“Are you okay back there?” Missy said, blinking into the rearview mirror.
“Yep, I’m good. I told you, I’m little. I’m totally compact and built for travel,” I replied.
The name “Summer Camp” started out as a playful nickname for the West Coast race series. The idea is that each major track – Hellyer in San Jose, Alpenrose in Portland, and Marymoor in Seattle – hosts a three-day track race. The relative proximities of the tracks makes a drivable trip, and riders go to as many of the races as they can; more often than not one sees the usual suspects year after year. Like the summer camps that we attended as kids, the race series has become a summer staple – both athletically and socially speaking.
The Hellyer Velodrome Challenge felt like a warm-up. There were fewer familiar faces at this particular race than in seasons past, but that only left me more stoked for Portland. Wagons-ho!
Every summer camp needs activities, right? Our theme might be bike racing, but that doesn’t mean that other interests are neglected. If one thinks about it, we’re already sort of camping: tents litter the infield at each race and we’re based out of said tents for most of those three race days. In Portland, there are requisite day trips to Sumptown Coffee and Bike Central, or sometimes Voodoo Donuts.
“Arts n’ crafts” pertains to decorating one’s race number with stickers, as well as nail painting. I can’t speak for the male racers, but any girl worth her salt takes these necessary decorative measures into her race prep. Racing is a lot more exciting with glitter and neon colors.
Picnic lunches consist of splitting a slightly smushed peanut butter-and-jelly sandwich on a blanket under a pop-up tent – followed by a banana and an energy gel for dessert. We don’t have campfires, but we all like to gather around a table with food and some beer after racing. Singing, dancing, and rambunctious laughter undoubtedly ensues – much to the chagrin of normal diners. It’s almost the same.

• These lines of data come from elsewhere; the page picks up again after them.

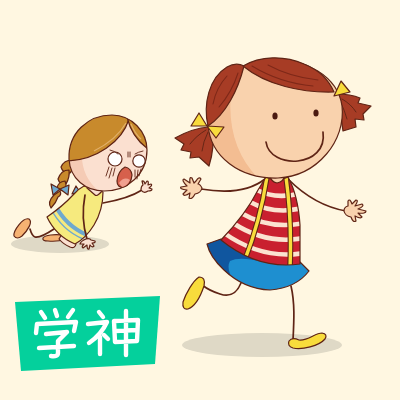
<!DOCTYPE html>
<html lang="zh">
<head>
<meta charset="utf-8">
<title>学神</title>
<style>
:root{--paper:#fff7e1;--shadow:#dfd9c6;--line:#5f2415;--skin:#f9d2ad;--skin-shade:#f3bd92;--pale:#fbe0d0;--pale-shade:#f5cbb5;--red-hair:#a73c25;--gold-hair:#c88a2c;--yellow:#f8dc3c;--red:#c9202f;--cream:#fbe3d0;--blue:#1e8fd0;--navy:#10569f;--dress:#f6ea7e;--stripe:#6fa9cf;--peach:#f6b272;--green:#04d09c}
html,body{margin:0;background:var(--paper);overflow:hidden}
svg{display:block;width:400px;height:400px}
.ink{stroke:var(--line);stroke-width:1.2;stroke-linejoin:round;stroke-linecap:round}
.limb{fill:none;stroke:var(--line);stroke-width:1.7;stroke-linecap:round}
.fine{fill:none;stroke:var(--line);stroke-width:.9;stroke-linecap:round}
.skin{fill:var(--skin)}
.pale{fill:var(--pale)}
.red-hair{fill:var(--red-hair)}
.gold-hair{fill:var(--gold-hair)}
.yellow{fill:var(--yellow)}
.shadow{fill:var(--shadow)}
.lettering{fill:none;stroke:#fff;stroke-width:4.4;stroke-linecap:round;stroke-linejoin:round}
</style>
</head>
<body>
<svg viewBox="0 0 400 400" xmlns="http://www.w3.org/2000/svg">
<defs>
<path id="shirt-shape" d="M266 177Q277 183 288 177Q298 195 300 225L300 264Q258 270 221 240Q246 214 258 190Z"/>
<clipPath id="shirt-clip"><use href="#shirt-shape"/></clipPath>
<path id="skirt-shape" d="M221 239Q256 269 300 262L309 271Q296 288 270 290Q244 289 224 270Q210 257 207 244Z"/>
<clipPath id="skirt-clip"><use href="#skirt-shape"/></clipPath>
<path id="dress-shape" d="M84 186L103 192Q103 210 94 225Q86 238 75 244Q56 236 47 217Q63 206 73 195Q78 189 84 186Z"/>
<clipPath id="dress-clip"><use href="#dress-shape"/></clipPath>
<path id="big-face" d="M208 124C207 92 232 64 268 60C306 57 338 77 342 106C346 140 318 176 278 178C240 179 210 157 208 124Z"/>
<clipPath id="big-face-clip"><use href="#big-face"/></clipPath>
<path id="small-face" d="M69 159C68 133 88 115 112 115C132 115 147 132 147 150C147 174 128 191 104 191C86 191 70 179 69 159Z"/>
<clipPath id="small-face-clip"><use href="#small-face"/></clipPath>
</defs>

<rect width="400" height="400" fill="var(--paper)"/>
<ellipse class="shadow" cx="60" cy="244" rx="49" ry="9"/>
<ellipse class="shadow" cx="262" cy="345" rx="80" ry="12"/>

<g id="crawling-girl">
  <g id="small-legs">
    <path class="limb" d="M54 229C45 235 39 238 35 237Q32 236 30 229"/>
    <path class="ink" fill="var(--peach)" d="M29 219C33 222 28 230 22 236Q17 240 14 236C13 231 23 217 29 219Z"/>
    <path class="ink" fill="var(--peach)" d="M62 235C55 234 45 235 43 238Q42 241 48 241Q58 242 65 239Z"/>
    <path class="ink" fill="var(--pale)" d="M62 234Q73 240 76 244Q75 249 70 247Q63 244 59 239Z"/>
  </g>
  <g id="braid">
    <path class="ink gold-hair" d="M54 195Q47 202 51 208Q56 203 58 197Q62 195 60 191Z"/>
    <path class="ink gold-hair" d="M72 160Q64 160 61 167Q63 174 70 173Q75 168 72 160Z"/>
    <path class="ink gold-hair" d="M69 170Q61 170 58 179Q60 186 66 184Q70 177 69 170Z"/>
    <path class="ink gold-hair" d="M65 181Q58 182 57 188Q60 192 65 190Q67 186 65 181Z"/>
    <path class="ink" fill="var(--stripe)" d="M60 189L51 184L53 195ZM60 189L69 185L68 195Z"/>
    <path class="ink" fill="var(--stripe)" d="M72 194L76 186L80 192Z"/>
  </g>
  <g id="small-dress">
    <use href="#dress-shape" fill="var(--dress)"/>
    <g clip-path="url(#dress-clip)" fill="none" stroke="var(--stripe)">
      <path stroke-width="4" d="M55 205Q66 226 87 235"/>
      <path stroke-width="1.5" d="M51 209Q62 230 83 239"/>
    </g>
    <use href="#dress-shape" class="ink" fill="none"/>
    <path class="limb" d="M103 203C120 200 131 197 142 190"/>
    <path class="limb" d="M85 195C82 211 83 226 87 239"/>
    <path class="ink" fill="var(--pale)" d="M87 188L96 186L102 191Q97 197 95 195Z"/>
  </g>
  <g id="small-hands">
    <path class="ink pale" d="M141 190Q141 186 143 185L142 181Q144 180 145 184L147 181Q149 181 148 185L151 184Q153 185 149 188L152 189Q152 191 148 191Q144 194 141 190Z"/>
    <path class="ink pale" d="M86 239Q90 238 91 240L95 241Q96 243 92 243L94 246Q92 248 90 245L89 249Q87 250 87 245L83 248Q81 247 84 244L80 244Q81 241 86 239Z"/>
  </g>
  <g id="small-head">
    <use href="#small-face" class="pale"/>
    <g clip-path="url(#small-face-clip)">
      <path fill="var(--pale-shade)" d="M66 150L82 150Q80 177 101 193L66 195Z"/>
      <path class="ink gold-hair" d="M129 119C122 142 96 160 67 161L62 105L130 105Z"/>
      <path class="ink gold-hair" d="M127 117C130 130 137 141 148 149L152 110Z"/>
      <path fill="none" stroke="#e2b06b" stroke-width="1.2" d="M126 123C118 137 106 145 94 151M131 124Q135 134 141 139"/>
    </g>
    <use href="#small-face" class="ink" fill="none"/>
    <g id="shocked-face">
      <circle class="ink" cx="115" cy="159" r="7" fill="#fff"/>
      <circle class="ink" cx="139" cy="161" r="6.2" fill="#fff"/>
      <path class="fine" d="M110 150Q115 151 118 154M135 154Q138 152 143 151M128 152V157M130 152V157"/>
      <path class="fine" stroke="#b77b70" d="M109 167L106 176M112 168L109 178M115 168L113 176M135 170V177M138 170L137 179M141 169L139 176"/>
      <path class="ink" fill="#d6604c" d="M125 167Q131 168 132 175Q131 185 124 187Q117 188 117 181Q118 171 125 167Z"/>
      <path fill="#f0a08f" d="M119 183Q124 176 130 180Q127 186 122 187Z"/>
    </g>
  </g>
</g>

<g id="running-girl">
  <g id="big-legs">
    <path class="limb" d="M241 283C236 295 229 297 220 294Q210 291 202 285"/>
    <path class="limb" d="M291 286C295 303 294 321 293 340"/>
    <path class="ink yellow" d="M199 277Q206 277 204 286C201 295 196 306 188 309Q182 310 183 302C186 293 193 281 199 277Z"/>
    <path class="ink yellow" d="M289 341Q292 337 299 340C308 341 315 333 322 333Q328 334 325 339C319 346 302 350 293 348Q287 346 289 341Z"/>
  </g>
  <g id="arms">
    <path class="limb" d="M265 179C251 190 230 194 201 189"/>
    <path class="limb" d="M288 179C304 195 323 207 346 211"/>
    <path class="ink skin" d="M202 188Q200 184 198 184L201 179Q199 176 196 181L194 183L192 178Q189 176 190 183L184 179Q181 180 187 186L181 187Q179 189 187 190L183 194Q184 197 190 193L189 198Q192 200 195 194Q201 193 202 188Z"/>
    <path class="ink skin" d="M344 211Q344 207 348 206L348 201Q350 198 352 204L356 200Q359 200 355 206L362 204Q365 206 358 209L366 211Q366 214 358 213L362 217Q361 219 355 216L356 221Q353 223 351 217Q345 216 344 211Z"/>
  </g>
  <g id="skirt">
    <use href="#skirt-shape" fill="var(--blue)"/>
    <path clip-path="url(#skirt-clip)" fill="var(--navy)" d="M200 235L222 237Q240 256 262 262Q240 256 230 261Q226 268 233 280L200 270Z"/>
    <use href="#skirt-shape" class="ink" fill="none"/>
  </g>
  <g id="shirt">
    <use href="#shirt-shape" fill="var(--red)"/>
    <g clip-path="url(#shirt-clip)" fill="none" stroke="var(--cream)" stroke-width="4.6">
      <path d="M257 190Q276 200 301 193"/>
      <path d="M250 202Q274 215 303 208"/>
      <path d="M241 213Q270 230 304 223"/>
      <path d="M233 223Q266 245 304 238"/>
      <path d="M224 233Q262 260 304 253"/>
    </g>
    <g clip-path="url(#shirt-clip)" fill="none">
      <path stroke="var(--line)" stroke-width="5.6" d="M267 177Q260 222 244 262M286 177Q292 220 290 268"/>
      <path stroke="var(--yellow)" stroke-width="3.4" d="M267 177Q260 222 244 262M286 177Q292 220 290 268"/>
    </g>
    <use href="#shirt-shape" class="ink" fill="none"/>
    <path class="ink skin" d="M269 174H285Q284 182 277 183Q271 182 269 174Z"/>
  </g>
  <g id="pigtails">
    <path class="ink red-hair" d="M209 127Q193 128 175 138L184 144L181 150L191 152L190 158L199 157L209 166Q215 147 212 130Z"/>
    <path class="ink red-hair" d="M336 94Q351 94 360 98L358 103L371 106L363 114L364 120L355 119L356 127L343 131Q341 112 334 98Z"/>
    <path class="fine" d="M206 130Q196 136 190 144M208 132Q203 142 202 151M342 99Q351 104 356 112M340 101Q345 111 347 119"/>
  </g>
  <g id="big-head">
    <use href="#big-face" class="skin"/>
    <g clip-path="url(#big-face-clip)">
      <path fill="var(--skin-shade)" d="M200 100L232 84Q223 146 262 182L200 180Z"/>
    </g>
    <use href="#big-face" class="ink" fill="none"/>
    <path class="ink red-hair" d="M244 66C238 90 226 114 208 126C203 104 209 78 227 67Q236 62 244 66Z"/>
    <path class="ink red-hair" d="M243 66C260 56 284 55 304 64Q326 73 334 92C302 93 266 85 243 66Z"/>
    <path fill="none" stroke="#7f2818" stroke-width="1.1" stroke-linecap="round" d="M252 66Q280 83 313 86M268 65Q290 77 318 80M238 73Q232 92 219 107M227 76Q216 88 213 104"/>
    <g id="smile">
      <ellipse cx="275" cy="116" rx="2.6" ry="3.5" fill="#4b1a10"/>
      <ellipse cx="316" cy="113" rx="2.6" ry="3.5" fill="#4b1a10"/>
      <path class="limb" stroke-width="1.4" d="M266 142C270 170 328 168 323 132"/>
    </g>
  </g>
  <g id="bows">
    <path class="ink yellow" d="M207 126L191 126L199 113Z"/>
    <path class="ink yellow" d="M207 126L224 127L216 138Z"/>
    <path class="ink yellow" d="M334 96L341 81L350 92Z"/>
  </g>
</g>

<g id="title-label" role="img" aria-label="学神">
  <polygon points="15,302 160,296 155,364 21,371" fill="var(--green)"/>
  <g class="lettering">
    <path d="M41 312L45 318M55 310L57 316M73 310L68 317M36 333L37 324L76 322L74 331M46 334L67 332L58 341V353Q58 357 51 356M39 348L74 346"/>
    <path d="M99 312L103 317M88 324L107 322Q101 335 89 343M100 337V354M104 335L108 339M114 321L138 320L137 341L115 342ZM115 331L137 330M126 311V355"/>
  </g>
</g>
</svg>
</body>
</html>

We sat in the ready area for the keirin final. The rain had passed lightly over Alpenrose and we had been able to move on with the third and final day of AVC. Some of the girls skimmed their tires for dirt; others shook out their legs as final wake-up for their muscles. I stared straight ahead before turning to my right to look at Missy.
“Attack pandas, engage” I said as offered up my hand for a pre-race fist bump.

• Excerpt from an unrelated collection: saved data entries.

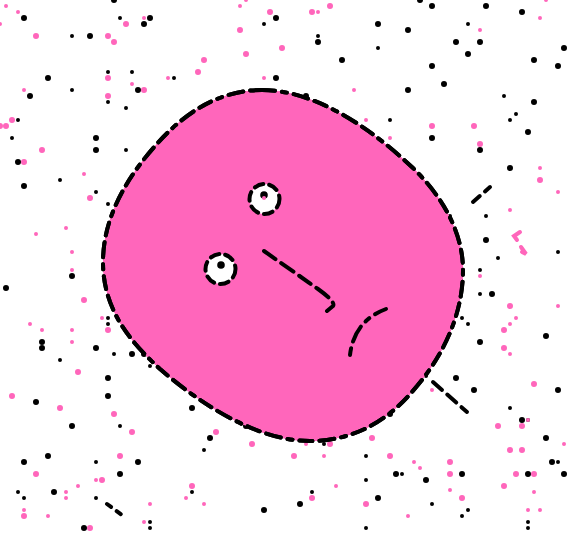
<!DOCTYPE html>
<html lang="en">
<head>
<meta charset="utf-8">
<title>Sad pink blob</title>
<style>
:root { --ink: #000; --pink: #ff66bb; --paper: #fff; }
html, body { margin: 0; background: var(--paper); overflow: hidden; }
svg { display: block; width: 569px; height: 534px; }
.dots { fill: none; stroke-linecap: round; }
.large { stroke-width: 6; }
.small { stroke-width: 4; }
.ink { stroke: var(--ink); }
.pink { stroke: var(--pink); }
.white { stroke: var(--paper); }
.body { fill: var(--pink); }
.line { fill: none; stroke: var(--ink); stroke-width: 4; stroke-linecap: round; stroke-linejoin: round; }
.outline { stroke-dasharray: 13 7 5 7 15 7; }
.eye { fill: var(--paper); stroke-dasharray: 9 6; }
.pupil { fill: var(--ink); }
.mark { fill: none; stroke: var(--pink); stroke-width: 4; stroke-linecap: round; }
</style>
</head>
<body>
<svg viewBox="0 0 569 534" role="img" aria-label="A tilted pink blob with a sad face among scattered dots">
  <g id="confetti" class="dots">
    <path class="large ink" d="M114 0h0M24 18h0M150 18h0M144 24h0M90 36h0M48 78h0M30 96h0M138 90h0M276 18h0M276 78h0M318 42h0M342 60h0M378 24h0M408 30h0M420 0h0M432 6h0M486 6h0M522 12h0M456 42h0M480 42h0M468 54h0M432 66h0M444 84h0M408 90h0M534 60h0M564 48h0M558 66h0M534 102h0M528 132h0M432 138h0M480 150h0M510 168h0M96 138h0M96 150h0M18 162h0M24 186h0M72 276h0M6 288h0M42 342h0M42 348h0M96 348h0M108 378h0M108 396h0M36 402h0M72 426h0M48 456h0M24 462h0M54 492h0M84 528h0M120 474h0M138 462h0M210 438h0M192 408h0M264 510h0M300 504h0M378 498h0M390 414h0M396 474h0M426 480h0M462 474h0M456 378h0M474 390h0M480 342h0M492 294h0M486 240h0M546 336h0M558 390h0M522 420h0M546 438h0M552 462h0M528 474h0M564 474h0"/>
    <path class="small ink" d="M120 18h0M72 36h0M108 72h0M132 72h0M174 78h0M72 90h0M108 102h0M126 108h0M18 120h0M12 138h0M126 150h0M60 180h0M96 192h0M108 204h0M264 24h0M318 36h0M378 48h0M468 24h0M504 96h0M516 114h0M510 120h0M390 120h0M486 216h0M498 258h0M558 252h0M480 270h0M480 294h0M462 318h0M468 324h0M510 408h0M528 420h0M558 462h0M516 474h0M468 510h0M462 516h0M432 504h0M402 474h0M366 456h0M366 480h0M366 528h0M324 444h0M312 492h0M204 450h0M192 492h0M120 426h0M96 462h0M96 498h0M150 522h0M150 528h0M18 492h0M24 498h0M60 360h0M108 318h0M108 324h0M114 354h0M528 522h0M528 528h0"/>
    <path class="large pink" d="M36 36h0M126 24h0M108 36h0M114 42h0M108 78h0M108 96h0M144 90h0M204 60h0M198 72h0M240 30h0M246 54h0M270 12h0M282 48h0M312 12h0M330 6h0M6 126h0M0 126h0M12 120h0M42 150h0M24 162h0M90 198h0M84 300h0M108 330h0M78 372h0M12 396h0M60 408h0M114 414h0M132 432h0M120 456h0M36 474h0M24 516h0M102 480h0M90 528h0M192 486h0M216 432h0M252 444h0M294 456h0M330 444h0M372 438h0M390 456h0M312 498h0M366 504h0M450 462h0M450 474h0M462 498h0M504 486h0M516 474h0M534 474h0M510 450h0M522 450h0M498 426h0M522 426h0M534 384h0M504 348h0M504 330h0M510 306h0M540 180h0M432 126h0M474 126h0M480 144h0"/>
    <path class="small pink" d="M6 6h0M18 12h0M0 24h0M24 90h0M144 18h0M168 78h0M132 84h0M240 6h0M246 0h0M318 12h0M264 78h0M354 90h0M366 120h0M390 138h0M480 30h0M540 18h0M546 0h0M540 168h0M510 210h0M558 192h0M558 306h0M516 318h0M510 324h0M510 354h0M480 276h0M432 390h0M528 420h0M564 444h0M534 492h0M540 510h0M528 510h0M414 462h0M420 468h0M450 490h0M408 516h0M336 486h0M324 456h0M306 444h0M186 498h0M204 504h0M150 504h0M144 522h0M96 480h0M78 486h0M66 492h0M66 498h0M48 516h0M24 510h0M72 330h0M72 342h0M42 330h0M30 324h0M102 318h0M72 270h0M72 252h0M66 228h0M36 234h0M84 174h0"/>
  </g>

  <g id="blob">
    <path id="blob-shape" class="body" d="M262 90C318 90 375 132 413 168C445 199 463 235 463 270C463 317 441 360 411 393C384 424 350 441 310 441C260 441 205 408 160 369C127 339 103 307 103 262C103 219 125 180 155 146C183 114 218 90 262 90Z"/>
    <g class="dots">
      <path class="large white" d="M264 114h0M300 120h0M234 126h0M180 150h0M228 156h0M222 180h0M228 186h0M228 198h0M186 204h0M186 222h0M156 204h0M126 192h0M114 216h0M372 150h0M396 168h0M372 210h0M348 258h0M312 276h0M306 300h0M414 282h0M168 282h0M180 294h0M168 300h0M174 348h0M186 360h0M246 354h0M252 372h0M300 384h0M324 384h0M318 390h0M312 396h0M324 438h0"/>
      <path class="small white" d="M240 108h0M276 126h0M270 132h0M216 144h0M222 156h0M222 192h0M156 168h0M156 198h0M126 186h0M180 234h0M210 234h0M288 210h0M360 162h0M402 162h0M402 192h0M318 246h0M300 246h0M294 252h0M420 270h0M414 318h0M414 336h0M348 312h0M342 318h0M186 294h0M180 312h0M258 330h0M300 348h0M258 366h0M318 384h0M306 402h0M300 414h0M300 426h0M312 426h0M372 360h0M408 384h0M156 342h0"/>
      <path class="large ink" d="M306 96h0M318 114h0M288 120h0M264 156h0M282 186h0M258 186h0M378 186h0M372 192h0M354 222h0M144 204h0M150 222h0M174 240h0M204 246h0M186 252h0M126 252h0M108 264h0M144 288h0M192 306h0M366 294h0M348 324h0M384 336h0M366 342h0M372 366h0M222 348h0M192 354h0M210 360h0M132 354h0M144 354h0M246 426h0M282 426h0M318 426h0"/>
      <path class="small ink" d="M240 102h0M216 114h0M330 132h0M348 162h0M222 156h0M222 210h0M330 198h0M426 222h0M450 216h0M306 246h0M246 234h0M210 234h0M240 300h0M210 306h0M222 318h0M252 318h0M156 312h0M156 348h0M150 366h0M210 390h0M348 312h0M372 360h0M426 376h0"/>
    </g>
    <use href="#blob-shape" class="line outline" style="fill:none"/>
    <path class="line outline" style="fill:none" d="M262 90C318 90 375 132 413 168C445 199 463 235 463 270C463 317 441 360 411 393C384 424 350 441 310 441C260 441 205 408 160 369C127 339 103 307 103 262C103 219 125 180 155 146C183 114 218 90 262 90Z"/>
  </g>

  <g id="face">
    <circle class="line eye" cx="264.5" cy="199" r="15"/>
    <circle class="pupil" cx="264" cy="195" r="3.8"/>
    <circle cx="264" cy="198" r="2" fill="var(--pink)"/>
    <circle class="line eye" cx="220.5" cy="269" r="15"/>
    <circle class="pupil" cx="221" cy="265" r="3.8"/>
    <path id="nose" class="line" stroke-dasharray="14 7 15 7" d="M264 251L318 289Q336 302 333 306L327 311"/>
    <path id="mouth" class="line" stroke-dasharray="12 7 5 7 17 7" d="M386 309Q354 321 350 355"/>
  </g>

  <g id="limbs">
    <path class="line" stroke-dasharray="9 7" d="M473 202L490 187"/>
    <path class="line" stroke-dasharray="12 7" d="M433 382L467 412"/>
    <path class="line" stroke-dasharray="5 7" d="M107 504L122 515"/>
    <path class="mark" d="M520 232L514 236L517 240M521 247L526 254L522 252"/>
  </g>
</svg>
</body>
</html>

“We got this,” she said as our knuckles clacked together through our gloves. We then drew starting position Popsicle sticks and walked to the line.
Racing is the common thread that ties us into this whole thing in the first place. But it wasn’t until this year that I myself actually started to get it. I went to my first summer camp race in San Jose in June of 2010 and treated it like a World Cup. It was my first race anywhere else other than Trexlertown or Los Angeles. I had no idea who anyone was, no actual team mates, and limited race skills. I did, however, manage to put a lot of pressure on myself, regardless.

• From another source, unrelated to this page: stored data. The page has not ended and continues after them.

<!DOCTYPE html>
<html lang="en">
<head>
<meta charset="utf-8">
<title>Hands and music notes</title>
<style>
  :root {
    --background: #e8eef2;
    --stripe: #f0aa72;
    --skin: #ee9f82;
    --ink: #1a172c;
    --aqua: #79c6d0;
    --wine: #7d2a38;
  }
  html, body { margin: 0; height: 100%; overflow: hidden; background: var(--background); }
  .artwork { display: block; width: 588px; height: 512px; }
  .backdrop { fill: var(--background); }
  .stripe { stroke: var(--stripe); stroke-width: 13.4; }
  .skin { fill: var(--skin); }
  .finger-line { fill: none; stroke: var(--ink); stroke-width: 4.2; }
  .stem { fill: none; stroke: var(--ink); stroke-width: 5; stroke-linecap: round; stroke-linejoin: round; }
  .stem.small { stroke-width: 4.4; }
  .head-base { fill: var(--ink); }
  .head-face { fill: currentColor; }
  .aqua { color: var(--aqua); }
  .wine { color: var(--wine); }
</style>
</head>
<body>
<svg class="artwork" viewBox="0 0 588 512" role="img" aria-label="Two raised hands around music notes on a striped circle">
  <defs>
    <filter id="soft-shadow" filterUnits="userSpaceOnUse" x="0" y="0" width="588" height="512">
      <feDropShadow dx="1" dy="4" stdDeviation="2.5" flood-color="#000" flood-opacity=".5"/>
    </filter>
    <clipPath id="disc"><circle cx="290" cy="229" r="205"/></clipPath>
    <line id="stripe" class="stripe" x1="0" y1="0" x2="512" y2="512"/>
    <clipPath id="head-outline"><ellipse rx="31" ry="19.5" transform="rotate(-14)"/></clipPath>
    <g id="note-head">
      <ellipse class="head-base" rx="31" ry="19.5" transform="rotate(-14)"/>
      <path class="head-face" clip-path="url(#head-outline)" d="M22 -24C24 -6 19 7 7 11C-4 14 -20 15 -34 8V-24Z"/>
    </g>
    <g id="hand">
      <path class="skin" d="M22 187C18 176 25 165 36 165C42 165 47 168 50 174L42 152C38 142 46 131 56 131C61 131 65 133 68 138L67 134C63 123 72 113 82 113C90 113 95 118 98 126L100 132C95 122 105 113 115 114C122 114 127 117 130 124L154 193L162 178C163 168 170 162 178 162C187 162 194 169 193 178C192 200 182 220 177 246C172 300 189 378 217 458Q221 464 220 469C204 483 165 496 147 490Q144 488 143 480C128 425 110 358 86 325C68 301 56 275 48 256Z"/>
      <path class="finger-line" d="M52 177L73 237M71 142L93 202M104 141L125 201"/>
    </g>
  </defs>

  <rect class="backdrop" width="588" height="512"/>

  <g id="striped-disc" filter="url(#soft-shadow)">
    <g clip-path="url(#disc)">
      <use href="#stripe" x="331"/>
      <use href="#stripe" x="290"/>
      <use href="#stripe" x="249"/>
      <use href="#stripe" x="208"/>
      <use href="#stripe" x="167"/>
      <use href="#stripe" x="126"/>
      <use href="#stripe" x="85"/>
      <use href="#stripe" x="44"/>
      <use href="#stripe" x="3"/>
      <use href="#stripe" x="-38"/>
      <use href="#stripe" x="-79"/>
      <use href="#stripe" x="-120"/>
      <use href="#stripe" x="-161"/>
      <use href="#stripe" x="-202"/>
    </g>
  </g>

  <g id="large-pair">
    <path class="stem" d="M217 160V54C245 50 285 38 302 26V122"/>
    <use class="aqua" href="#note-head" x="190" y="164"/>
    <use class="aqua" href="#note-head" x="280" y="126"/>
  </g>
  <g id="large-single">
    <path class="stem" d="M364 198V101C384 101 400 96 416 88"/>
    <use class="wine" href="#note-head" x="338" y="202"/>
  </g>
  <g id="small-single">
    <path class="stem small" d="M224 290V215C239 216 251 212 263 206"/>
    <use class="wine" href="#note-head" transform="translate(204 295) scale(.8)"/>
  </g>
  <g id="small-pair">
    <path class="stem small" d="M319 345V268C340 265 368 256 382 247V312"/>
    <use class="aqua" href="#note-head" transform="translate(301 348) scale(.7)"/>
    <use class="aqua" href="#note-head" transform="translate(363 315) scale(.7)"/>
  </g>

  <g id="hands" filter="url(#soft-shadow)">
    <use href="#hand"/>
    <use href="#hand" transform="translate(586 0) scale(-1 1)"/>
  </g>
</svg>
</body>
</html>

However, this was my third year of Summer Camp and was somehow different – more relaxed, I suppose. We all race to win, and it’s true that this is about competition – it always has been. But it’s also about fun and just racing your freakin’ bike. It’s about cheering for everybody. The same people that race each other in a sprint final become partners in the team sprint. The friends you make and keep along the way are just as important as any cash you make or records you break.